In order for mandamus to lie the 'duty owed to the plaintiff' must be ministerial and a positive command so plainly prescribed as to be free from doubt. United States v. Walker, 409 F.2d 477 (9 Cir. 1969); Prairie Band of Pottawatomie Tribe of Indians v. Udall, 355 F.2d 364 (10 Cir. 1966), cert. denied 385 U.S. 831, 87 S.Ct. 70, 17 L.Ed.2d 67 (1966). As this court has observed:
'Traditionally, mandamus is used to compel the performance of a ministerial duty or to compel the exercise of discretion when such is required, but never to influence that discretion.' Rural Electrification Admin. v. Northern States Power Co., 373 F.2d 686, 694 n. 14 (8 Cir. 1967), cert. denied 387 U.S. 945, 87 S.Ct. 2079, 18 L.Ed.2d 332 (1967).
See also United States ex rel. Schonbrun v. Commanding Officer, Armed Forces, 403 F.2d 371, 374 (2 Cir. 1968), cert. denied 394 U.S. 929, 89 S.Ct. 1195, 22 L.Ed.2d 460 (1969); Smith v. United States Air Force, 280 F.Supp. 478 (E.D.Pa.1968). The relief sought here would require the court to interfere with the Board's previous exercise of its lawful discretion.

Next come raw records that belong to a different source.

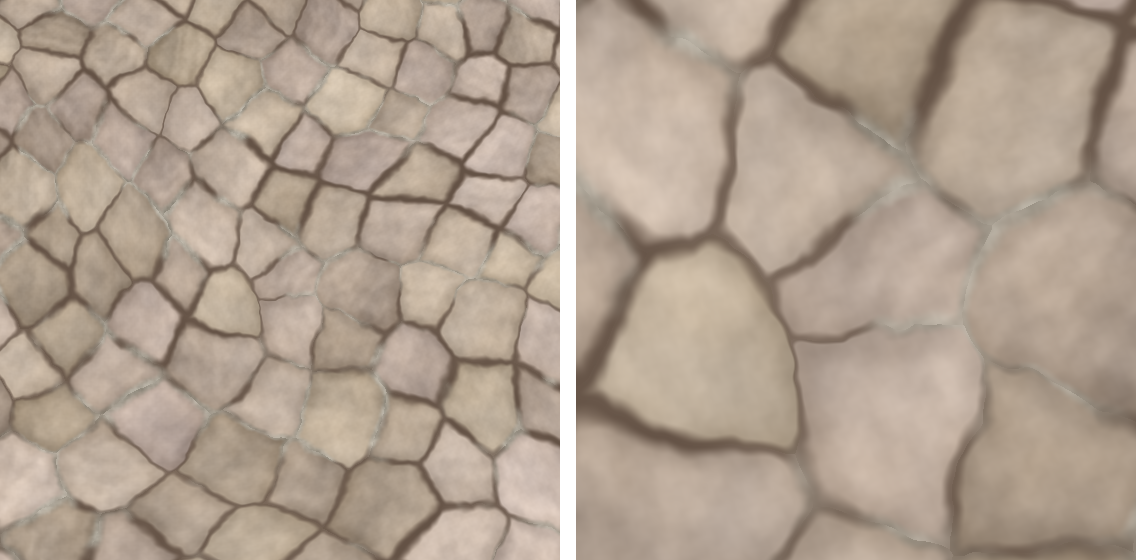
Left, the full canvas; right, a detail of the centre.
A WebGL 2 fragment shader for this texture:

```glsl
#version 300 es
precision highp float;
// Weathered cobblestone paving laid in bending rows, with dark joints and pale mortar.

#define STONES 9.0        // stones across the canvas
#define ROW_ANGLE 0.50    // tilt of the rows at the centre, radians
#define ROW_BEND 0.24     // how strongly the rows turn
#define JITTER 0.46       // scatter of stone centres
#define SIZE_SPREAD 0.24  // variation of stone size
#define ROUNDING 0.04     // softness of the corners
#define JOINT_WIDTH 0.062 // joint half width, in stones
#define TONE_SPREAD 0.125 // brightness difference between stones
#define STONE_COLOR vec3(0.733, 0.666, 0.606)
#define GAP_COLOR vec3(0.39, 0.32, 0.27)
#define MORTAR_COLOR vec3(0.655, 0.630, 0.580)

uniform vec2 u_resolution;
out vec4 fragColor;

vec3 hash3(vec2 cell) {
  vec3 k = vec3(dot(cell, vec2(127.1, 311.7)),
                dot(cell, vec2(269.5, 183.3)),
                dot(cell, vec2(419.2, 371.9)));
  return fract(sin(k) * 43758.5);
}

// Layered, rotated sines; roughly -1 to 1
float mottle(vec2 p) {
  float sum = 0.0, amp = 0.5;
  for (int i = 0; i < 5; i++) {
    p = mat2(0.8, 0.6, -0.6, 0.8) * p * 1.7 + 1.3;
    sum += amp * sin(p.x + 1.4 * sin(p.y + 0.6 * sin(p.x * 0.7)));
    amp *= 0.66;
  }
  return sum;
}

// Rotated plane with a conformal bend, so stones stay square as rows turn
vec2 bentRows(vec2 uv) {
  vec2 z = uv - 0.5;
  z += ROW_BEND * vec2(2.0 * z.x * z.y, z.y * z.y - z.x * z.x);
  float c = cos(ROW_ANGLE), s = sin(ROW_ANGLE);
  z = mat2(c, s, -s, c) * z;
  return z * STONES + 0.18 * sin(z.yx * vec2(9.0, 7.0) + vec2(0.5, 2.1));
}

// Stone centre relative to p in xy, size weight in z
vec3 stoneSeed(vec2 cell, vec2 p) {
  vec3 h = hash3(cell);
  return vec3(cell + 0.5 + JITTER * (h.xy - 0.5) - p, SIZE_SPREAD * h.z);
}

// Weighted cellular pattern: returns distance to the joint, finds the stone
float cobbles(vec2 p, out vec2 stone, out vec2 local) {
  vec2 base = floor(p);
  vec3 nearest = vec3(0.0);
  float best = 1e3;
  for (int j = -2; j <= 2; j++)
    for (int i = -2; i <= 2; i++) {
      vec2 cell = base + vec2(i, j);
      vec3 seed = stoneSeed(cell, p);
      float d = dot(seed.xy, seed.xy) - seed.z;
      if (d < best) { best = d; nearest = seed; stone = cell; }
    }
  float edge = 1.0;
  for (int j = -2; j <= 2; j++)
    for (int i = -2; i <= 2; i++) {
      vec2 cell = base + vec2(i, j);
      vec3 seed = stoneSeed(cell, p);
      vec2 span = seed.xy - nearest.xy;
      if (dot(span, span) < 1e-4) continue;
      float d = (dot(seed.xy, seed.xy) - seed.z - best) / (2.0 * length(span));
      float blend = max(ROUNDING - abs(edge - d), 0.0) / ROUNDING;
      edge = min(edge, d) - 0.25 * ROUNDING * blend * blend;
    }
  local = -nearest.xy;
  return edge;
}

void main() {
  vec2 uv = gl_FragCoord.xy / u_resolution;
  vec2 p = bentRows(uv);
  vec2 chipped = p + 0.055 * vec2(mottle(p * 1.9), mottle(p * 1.9 + 17.0));

  vec2 stone, local;
  float edge = cobbles(chipped, stone, local);
  vec3 look = hash3(stone + 53.0);
  vec3 tilt = hash3(stone + 91.0);
  float coarse = mottle(p * 1.8 + look.xy * 20.0);
  float grain = mottle(p * 5.0 + look.yz * 20.0);
  float patches = mottle(p * 0.7 + 5.0);

  // Stone face: own tone and tint, slight tilt, worn streaks
  float turn = 6.283 * tilt.x;
  vec2 dir = vec2(cos(turn), sin(turn));
  float streak = sin(dot(p, dir) * 24.0 + 3.0 * coarse) * tilt.y * tilt.y;
  float tone = TONE_SPREAD * (look.x - 0.5) + 0.05 * smoothstep(0.85, 0.95, look.z);
  tone += 0.08 * dot(local, dir) + 0.034 * coarse + 0.030 * grain + 0.018 * streak;
  tone += 0.03 * (uv.x - uv.y) - 0.07 * (1.0 - smoothstep(0.02, 0.22, edge));
  vec3 color = STONE_COLOR + tone;
  color += (look.y - 0.45) * vec3(0.004, 0.012, -0.032);
  color += 0.008 * coarse * vec3(1.0, 0.3, -0.8);

  // Joints: open dark gaps in places, pale filling in others
  float width = JOINT_WIDTH * (1.0 + 0.5 * patches + 0.35 * coarse);
  float joint = 1.0 - smoothstep(0.1 * width, 1.3 * width, edge);
  float filled = smoothstep(-0.15, 0.55, mottle(p * 0.9 + 31.0));
  vec3 jointColor = mix(GAP_COLOR, MORTAR_COLOR + 0.10 * grain, filled);
  color = mix(color, jointColor, joint * clamp(0.85 + 0.2 * patches, 0.0, 1.0));

  fragColor = vec4(clamp(color, 0.0, 1.0), 1.0);
}
```
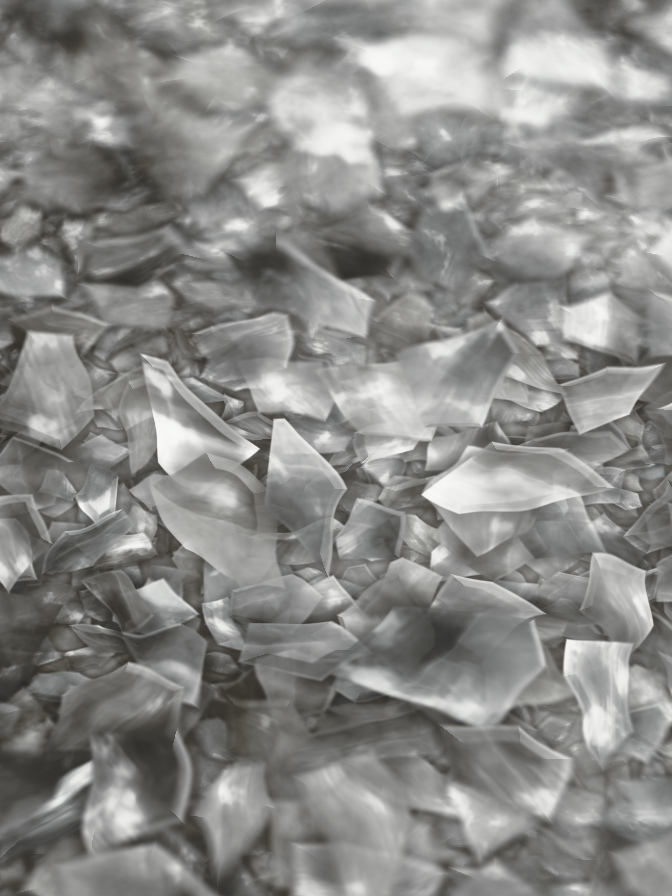
This texture is drawn by a Shadertoy shader. Its source:

```glsl
const int   LAYERS       = 6;
const int   SIDES        = 5;
const float TAU          = 6.2832;
const float SMALLEST     = 0.078;   // cell size of the finest debris
const float GROWTH       = 1.29;    // size ratio between layers
const float RADIUS       = 0.58;    // shard radius in cells
const float FOCUS_NEAR   = 0.40;    // sharp band, in canvas widths
const float FOCUS_FAR    = 0.74;
const float BLUR_NEAR    = 0.030;   // blur gained per width out of focus
const float BLUR_FAR     = 0.042;
const float RIM_GAIN     = 0.24;
const float SCRATCH_GAIN = 0.15;
const float PATCH_GAIN   = 0.55;    // broad light and shade over the pile
const float CONTRAST     = 1.04;
const float BRIGHTNESS   = 0.575;
const vec2  LIGHT        = vec2(0.45, 0.89);
const vec3  SHADOW_TINT  = vec3(1.03, 1.00, 0.93);
const vec3  LIGHT_TINT   = vec3(0.995, 1.00, 0.99);
const vec3  WARM_SHIFT   = vec3(0.025, 0.00, -0.03);

float hash(vec2 p) {
    vec3 a = fract(p.xyx * 0.1031);
    a += dot(a, a.yzx + 33.33);
    return fract((a.x + a.y) * a.z);
}

vec4 hash4(vec2 p) {
    vec4 a = fract(p.xyxy * vec4(0.1031, 0.1030, 0.0973, 0.1099));
    a += dot(a, a.wzxy + 33.33);
    return fract((a.xxyz + a.yzzw) * a.zywx);
}

float noise(vec2 p) {
    vec2 i = floor(p), f = fract(p);
    f = f * f * (3.0 - 2.0 * f);
    return mix(mix(hash(i), hash(i + vec2(1, 0)), f.x),
               mix(hash(i + vec2(0, 1)), hash(i + vec2(1, 1)), f.x), f.y);
}

float fbm(vec2 p) {
    float sum = 0.0, gain = 0.53;
    for (int k = 0; k < 4; k++) {
        sum += gain * noise(p);
        p = mat2(1.6, 1.2, -1.2, 1.6) * p + 7.3;
        gain *= 0.5;
    }
    return sum;
}

vec2 heading(float turn) { return vec2(cos(turn * TAU), sin(turn * TAU)); }

// Broken polygon: signed distance and the normal of the nearest side
vec3 outline(vec2 q, vec2 seed) {
    vec3 side = vec3(-9.0, 0.0, 0.0);
    for (int k = 0; k < SIDES; k++) {
        vec4 r = hash4(seed + float(k) * 17.7);
        vec2 n = heading((float(k) + 0.65 * r.x) / float(SIDES));
        float d = dot(q, n) - RADIUS * mix(0.5, 1.0, r.y);
        if (d > side.x) side = vec3(d, n);
    }
    side.x = max(side.x, length(q) - 0.9);
    return side;
}

// Brightness of a glass shard: clouds, fold, bevel, rim, scratches
float shardTone(vec2 q, vec3 side, vec4 r, vec4 s, float blur) {
    float sharp = 1.0 - smoothstep(0.02, 0.15, blur);
    vec2 seed = r.xy * 60.0;
    float clouds = fbm(q * 2.6 + seed);
    vec2 grain = heading(r.z);
    float along = dot(q, vec2(-grain.y, grain.x));
    float tone = mix(0.28, 0.66, r.x) + 0.36 * dot(q, heading(r.y)) + 0.6 * (clouds - 0.5);

    float fold = dot(q, grain) - 0.3 * (r.w - 0.5) + 0.2 * (clouds - 0.5);
    float soft = blur + 0.1 * s.z;
    float lit = smoothstep(-soft, soft, fold);
    tone += lit * (s.x - 0.45) * 0.45;
    tone += lit * smoothstep(0.8, 0.88, s.y) * (0.2 + 0.6 * clouds);
    tone += 0.16 * s.z * sharp * exp(-abs(fold) / (0.02 + blur));

    // Thickness shows on one flank only
    float flank = smoothstep(-0.2, 0.5, dot(side.yz, heading(s.x)));
    float width = mix(0.03, 0.2, s.w * s.w);
    float bevel = smoothstep(-width - blur, -width + blur, side.x);
    float bevelTone = 0.5 + 0.3 * dot(side.yz, LIGHT) + 0.5 * (clouds - 0.5);
    tone = mix(tone, bevelTone, 0.6 * bevel * flank);
    float rim = 1.0 - smoothstep(0.0, 0.025 + blur, abs(side.x + 0.015));
    tone += rim * RIM_GAIN * (s.z - 0.2) * sharp * (0.3 + 0.7 * flank);

    float scratches = noise(vec2(dot(q, grain) * 26.0, along * 2.5) + seed) - 0.5;
    tone += SCRATCH_GAIN * sharp * scratches * smoothstep(0.4, 0.65, clouds);
    tone += 0.3 * smoothstep(0.62, 0.82, clouds);
    return mix(0.48, tone, 1.0 / (1.0 + 2.0 * blur));
}

// Lays one grid of shards over the pile; glass holds tone and warmth
void layShards(inout vec2 glass, vec2 p, float blur, float amount, float layer) {
    p += layer * vec2(7.31, 3.77);
    p += 0.13 * (vec2(noise(p * 2.7), noise(p * 2.7 + 31.0)) - 0.5);
    vec2 cell = floor(p);
    float depth = layer / float(LAYERS - 1);
    for (int j = 1; j >= -1; j--)
    for (int i = -1; i <= 1; i++) {
        vec2 id = cell + vec2(i, j);
        vec2 seed = id + 40.0 + layer * 53.0;
        vec4 r = hash4(seed), s = hash4(seed + 91.7), t = hash4(seed + 203.1);
        if (t.x > amount) continue;
        vec2 q = p - id - mix(vec2(0.2), vec2(0.8), t.yz);
        vec2 axis = heading((t.w - 0.5) * 0.4 - 0.07);
        q = vec2(dot(q, axis), dot(q, vec2(-axis.y, axis.x)));
        q.y *= mix(1.0, 1.85, s.w);
        vec3 side = outline(q, seed);
        glass.x *= 1.0 - 0.24 * (1.0 - smoothstep(0.0, 0.2, side.x));
        float cover = 1.0 - smoothstep(-blur, blur, side.x);
        if (cover < 0.002) continue;
        side.yz = side.y * axis + side.z * vec2(-axis.y, axis.x);
        float tone = mix(0.45, shardTone(q, side, r, s, blur), mix(0.72, 1.0, depth));
        glass = mix(glass, vec2(tone, t.y - 0.5), cover * mix(0.68, 0.95, r.w));
    }
}

// Out-of-focus sparkles
float glints(vec2 p, float blur) {
    float sum = 0.0;
    vec2 cell = floor(p);
    p += 0.3 * (vec2(noise(p * 4.0), noise(p * 4.0 + 9.0)) - 0.5);
    for (int j = -1; j <= 1; j++)
    for (int i = -1; i <= 1; i++) {
        vec2 id = cell + vec2(i, j);
        vec4 r = hash4(id + 311.0);
        float size = mix(0.05, 0.34, r.w * r.w);
        float spot = length((p - id - r.xy) * vec2(0.8, 1.2));
        sum += step(0.78, r.z) * (1.0 - smoothstep(size - blur, size + blur, spot));
    }
    return min(sum, 1.0);
}

void mainImage(out vec4 fragColor, in vec2 fragCoord) {
    vec2 uv = fragCoord / iResolution.x;

    // Receding ground and depth of field
    float shrink = 1.0 + 0.35 * uv.y;
    vec2 ground = vec2((uv.x - 0.5) * shrink, uv.y * (1.1 + 0.35 * uv.y));
    float blur = 0.0028 + BLUR_NEAR * max(FOCUS_NEAR - uv.y, 0.0)
               + BLUR_FAR * max(uv.y - FOCUS_FAR, 0.0);
    blur *= shrink;

    // Pile from fine debris up to large shards
    vec2 glass = vec2(0.2 + 0.4 * fbm(ground * 24.0), 0.3);
    float size = SMALLEST;
    for (int k = 0; k < LAYERS; k++) {
        float amount = mix(1.0, 0.55, float(k) / float(LAYERS - 1));
        layShards(glass, ground / size, min(blur / size, 0.3), amount, float(k));
        size *= GROWTH;
    }

    // Sunlight from the upper right, in uneven patches
    float far = smoothstep(0.7, 1.2, uv.y);
    float tone = glass.x + 0.12 * (uv.x - 0.5) + 0.09 * (uv.y - 0.65);
    tone += PATCH_GAIN * (noise(ground * 5.0 + 3.0) - 0.5) * (0.4 + 0.4 * far);
    tone = BRIGHTNESS + CONTRAST * (tone - 0.47);
    tone += 0.45 * far * glints(ground / 0.13, 0.06 + blur / 0.13);
    tone = max(tone, 0.12 + 0.5 * tone);
    tone = tone > 0.8 ? 0.8 + 0.18 * (1.0 - exp(-(tone - 0.8) / 0.18)) : tone;

    vec3 color = tone * mix(SHADOW_TINT, LIGHT_TINT, smoothstep(0.2, 0.5, tone));
    color += WARM_SHIFT * glass.y * (1.0 - tone);
    fragColor = vec4(clamp(color, 0.0, 1.0), 1.0);
}
```
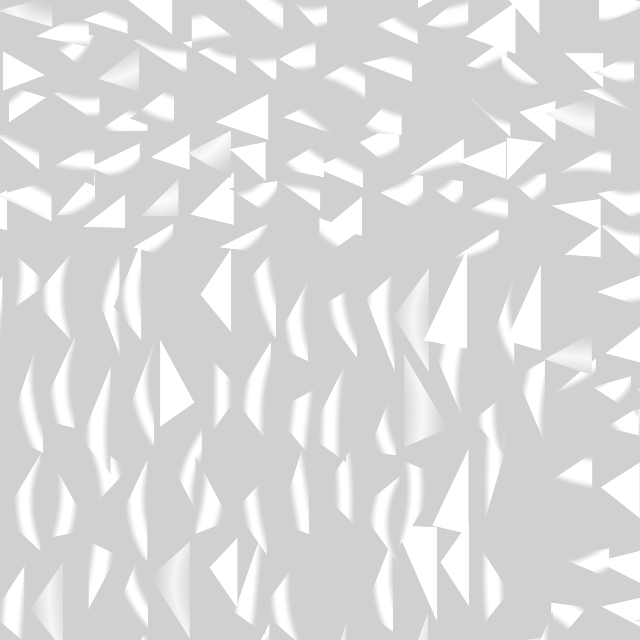
Write a WebGL 1 fragment shader that draws this pattern.

```glsl
precision highp float;
// White shards on flat grey: every jittered cell holds a sharp triangle with an
// upright side, and a soft curved band shows only inside that triangle.
// Squat shards fill the top and right, tall ones the rest; later shards cover earlier.

uniform vec2 u_resolution;

#define GREY 0.816
#define WHITE 1.0
#define PRESENCE 0.9
#define SQUAT_CELL vec2(0.072, 0.072)
#define TALL_CELL vec2(0.062, 0.150)
#define SQUAT_HALF vec2(0.034, 0.041)
#define TALL_HALF vec2(0.022, 0.090)
#define TALL_LIMIT vec2(0.87, 0.61)
#define SOFT_EDGE 0.007
#define FAINT_EDGE 0.030

float hash(vec2 cell, float seed) {
  vec3 p = fract(vec3(cell.xyx + seed * 7.31) * vec3(0.1031, 0.1030, 0.0973));
  p += dot(p, p.yzx + 33.33);
  return fract((p.x + p.y) * p.z);
}

float hashRange(vec2 cell, float seed, float low, float high) {
  return mix(low, high, hash(cell, seed));
}

// Signed distance to the line a-b, positive on its left
float leftOf(vec2 p, vec2 a, vec2 b) {
  vec2 d = b - a;
  vec2 q = p - a;
  return (d.x * q.y - d.y * q.x) / length(d);
}

float triangle(vec2 p, vec2 apex, vec2 foot, vec2 top) {
  return min(leftOf(p, apex, foot), min(leftOf(p, foot, top), leftOf(p, top, apex)));
}

// Soft parabolic band, upright when angle is zero
float band(vec2 p, float angle, float bend, float thickness, float soft) {
  float c = cos(angle);
  float s = sin(angle);
  vec2 r = vec2(c * p.x + s * p.y, c * p.y - s * p.x);
  return smoothstep(-soft, soft, thickness - abs(r.x - bend * r.y * r.y));
}

// Returns the brightness of a shard in x and its sharp coverage in y
vec2 shard(vec2 p, vec2 id, float tall) {
  vec2 size = mix(SQUAT_HALF, TALL_HALF, tall);
  size *= vec2(hashRange(id, 1.0, 0.75, 1.2), hashRange(id, 2.0, 0.75, 1.2));
  if (hash(id, 3.0) < 0.12) p.x = -p.x;

  // Sharp outline: apex on one side, upright edge on the other
  vec2 apex = size * vec2(mix(-1.1, -1.6, tall), hashRange(id, 4.0, -0.75, 0.75));
  vec2 foot = size * vec2(1.0, hashRange(id, 5.0, -1.0, -0.6));
  vec2 top = size * vec2(1.0, hashRange(id, 6.0, 0.6, 1.0));
  float pixel = 0.5 / u_resolution.y;
  float cover = smoothstep(-pixel, pixel, triangle(p, apex, foot, top));

  // Soft filling, some of it solid and some of it faint
  float angle = mix(1.57 + hashRange(id, 7.0, -0.7, 0.7),
                    hashRange(id, 7.0, -0.18, 0.18), tall);
  float bend = hashRange(id, 8.0, -1.0, 4.0) * mix(2.5, 1.0, tall);
  float thickness = mix(0.016, 0.012, tall) * hashRange(id, 9.0, 0.75, 1.25);
  thickness += step(hash(id, 10.0), mix(0.35, 0.12, tall));
  float soft = hash(id, 11.0) < 0.12 ? FAINT_EDGE : SOFT_EDGE;
  vec2 shift = vec2(hashRange(id, 12.0, -0.5, 0.2), hashRange(id, 13.0, -0.3, 0.3));
  return vec2(band(p - size * shift, angle, bend, thickness, soft), cover);
}

// Decides with a ragged border whether a place belongs to the tall shards
float tallRegion(vec2 center, vec2 id) {
  vec2 ragged = vec2(hash(id, 14.0), hash(id, 15.0)) - 0.5;
  vec2 inside = step(center + 0.08 * ragged, TALL_LIMIT);
  return inside.x * inside.y;
}

float paintLayer(float tone, vec2 uv, vec2 cellSize, float tall) {
  vec2 base = floor(uv / cellSize);
  for (int j = -1; j <= 1; j++) {
    for (int i = -1; i <= 1; i++) {
      vec2 cell = base + vec2(float(i), float(j));
      vec2 id = cell + 57.0 + 100.0 * tall;
      vec2 jitter = vec2(hash(id, 16.0), hash(id, 17.0)) - 0.5;
      vec2 center = (cell + 0.5 + 0.5 * jitter) * cellSize;
      bool shown = hash(id, 18.0) < PRESENCE;
      if (shown && abs(tallRegion(center, id) - tall) < 0.5) {
        vec2 s = shard(uv - center, id, tall);
        tone = mix(tone, s.x, s.y);
      }
    }
  }
  return tone;
}

void main() {
  vec2 uv = gl_FragCoord.xy / u_resolution.y;
  float tone = paintLayer(0.0, uv, SQUAT_CELL, 0.0);
  tone = paintLayer(tone, uv, TALL_CELL, 1.0);
  gl_FragColor = vec4(vec3(mix(GREY, WHITE, tone)), 1.0);
}
```
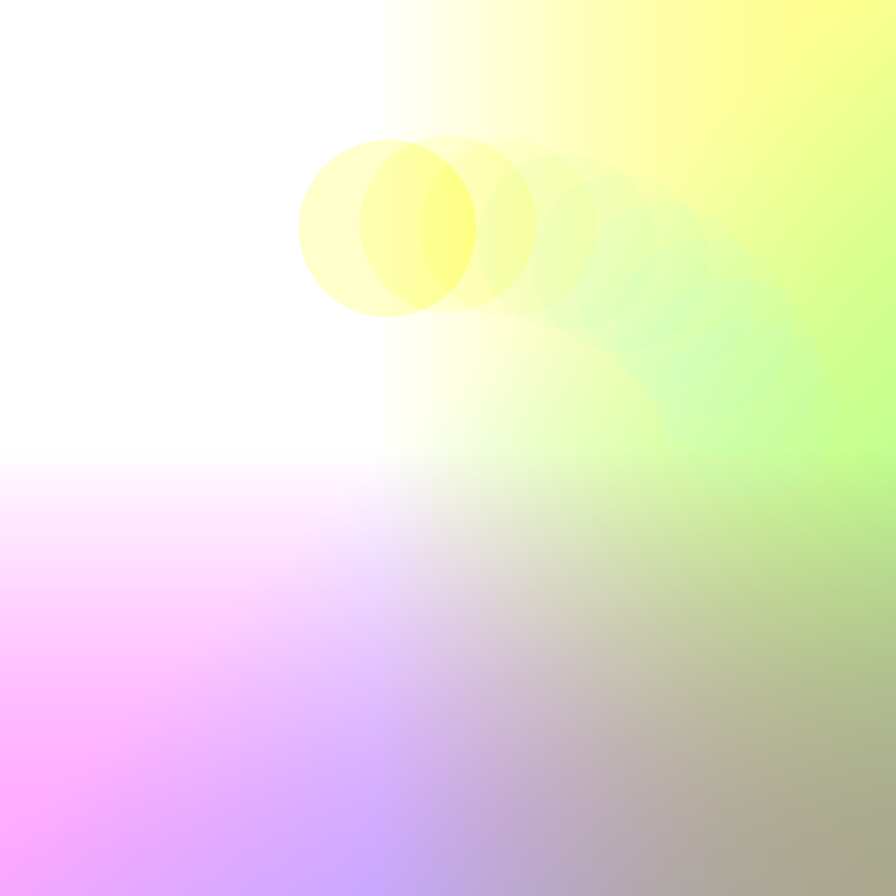
Give the GLSL for this background, as a Shadertoy shader.

```glsl
// Pastel colour field with a fading trail of translucent discs.
// Each channel dims along its own axis by a clamped quarter sine;
// the discs follow an elliptical arc and tint the field where they overlap.

const float HALF_PI = 1.5707963;

// Zero before start, then a quarter sine rising to one at start + span
float quarterWave(float x, float start, float span) {
    return sin(HALF_PI * clamp((x - start) / span, 0.0, 1.0));
}

// Red dims diagonally, green downward and blue to the right
vec3 pastelField(vec2 uv) {
    float down = 1.0 - uv.y;
    return 1.0 - vec3(
        0.34 * quarterWave(uv.x + down, 0.93, 1.15),
        0.34 * quarterWave(down, 0.5, 0.5),
        0.44 * quarterWave(uv.x, 0.417, 0.583));
}

// Tint of a disc by its age: yellow when new, then a fading mint
vec3 discTint(float age) {
    float mint = smoothstep(1.5, 3.5, age);
    float red = -0.03 * mint * exp(-0.2 * max(age - 3.0, 0.0));
    float blue = -0.2 * exp(-0.65 * age) + 0.022 * mint;
    return vec3(red, 0.0, blue);
}

// Soft-edged disc coverage
float disc(vec2 p, float radius) {
    float edge = 1.0 / min(iResolution.x, iResolution.y);
    return 1.0 - smoothstep(-edge, edge, length(p) - radius);
}

void mainImage(out vec4 fragColor, in vec2 fragCoord) {
    vec2 uv = fragCoord / iResolution.xy;
    vec3 color = pastelField(uv);

    // Trail of discs along the arc, clockwise from the newest
    for (int i = 0; i < 9; i++) {
        float age = float(i);
        float angle = 0.2 * (age - 1.0);
        vec2 center = vec2(0.5) + vec2(0.34, 0.25) * vec2(sin(angle), cos(angle));
        color += discTint(age) * disc(uv - center, 0.099);
    }

    fragColor = vec4(clamp(color, 0.0, 1.0), 1.0);
}
```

As early said in Wilbur v. United States ex rel. Kadrie, 281 U.S. 206, 218, 50 S.Ct. 320, 324, 74 L.Ed. 809 (1930):
'Mandamus is employed to compel the performance, when refused, of a ministerial duty, this being its chief use. It also is employed to compel action, when refused, in matters involving judgment and discretion, but not to direct the exercise of judgment or discretion in a particular way nor to direct the retraction or reversal of action already taken in the exercise of either.'
The judgment of the district court dismissing the petition for mandamus is affirmed.2
We assume, without deciding that venue in this action properly lay in the Western District of Missouri. And for the purposes of this appeal, we will also assume that any further efforts for administrative relief would be futile
It should be noted that petitioner was given a full hearing on October 27, 1953, by the Board of Officers under the provisions of the then Army Regulation 615-368, before a finding was made as to his unfitness for Army duty. The record shows that the President of the Board explained to petitioner his right to be represented by counsel and that the petitioner stated he fully understood his rights but did not desire counsel of his own choosing or one appointed by the Board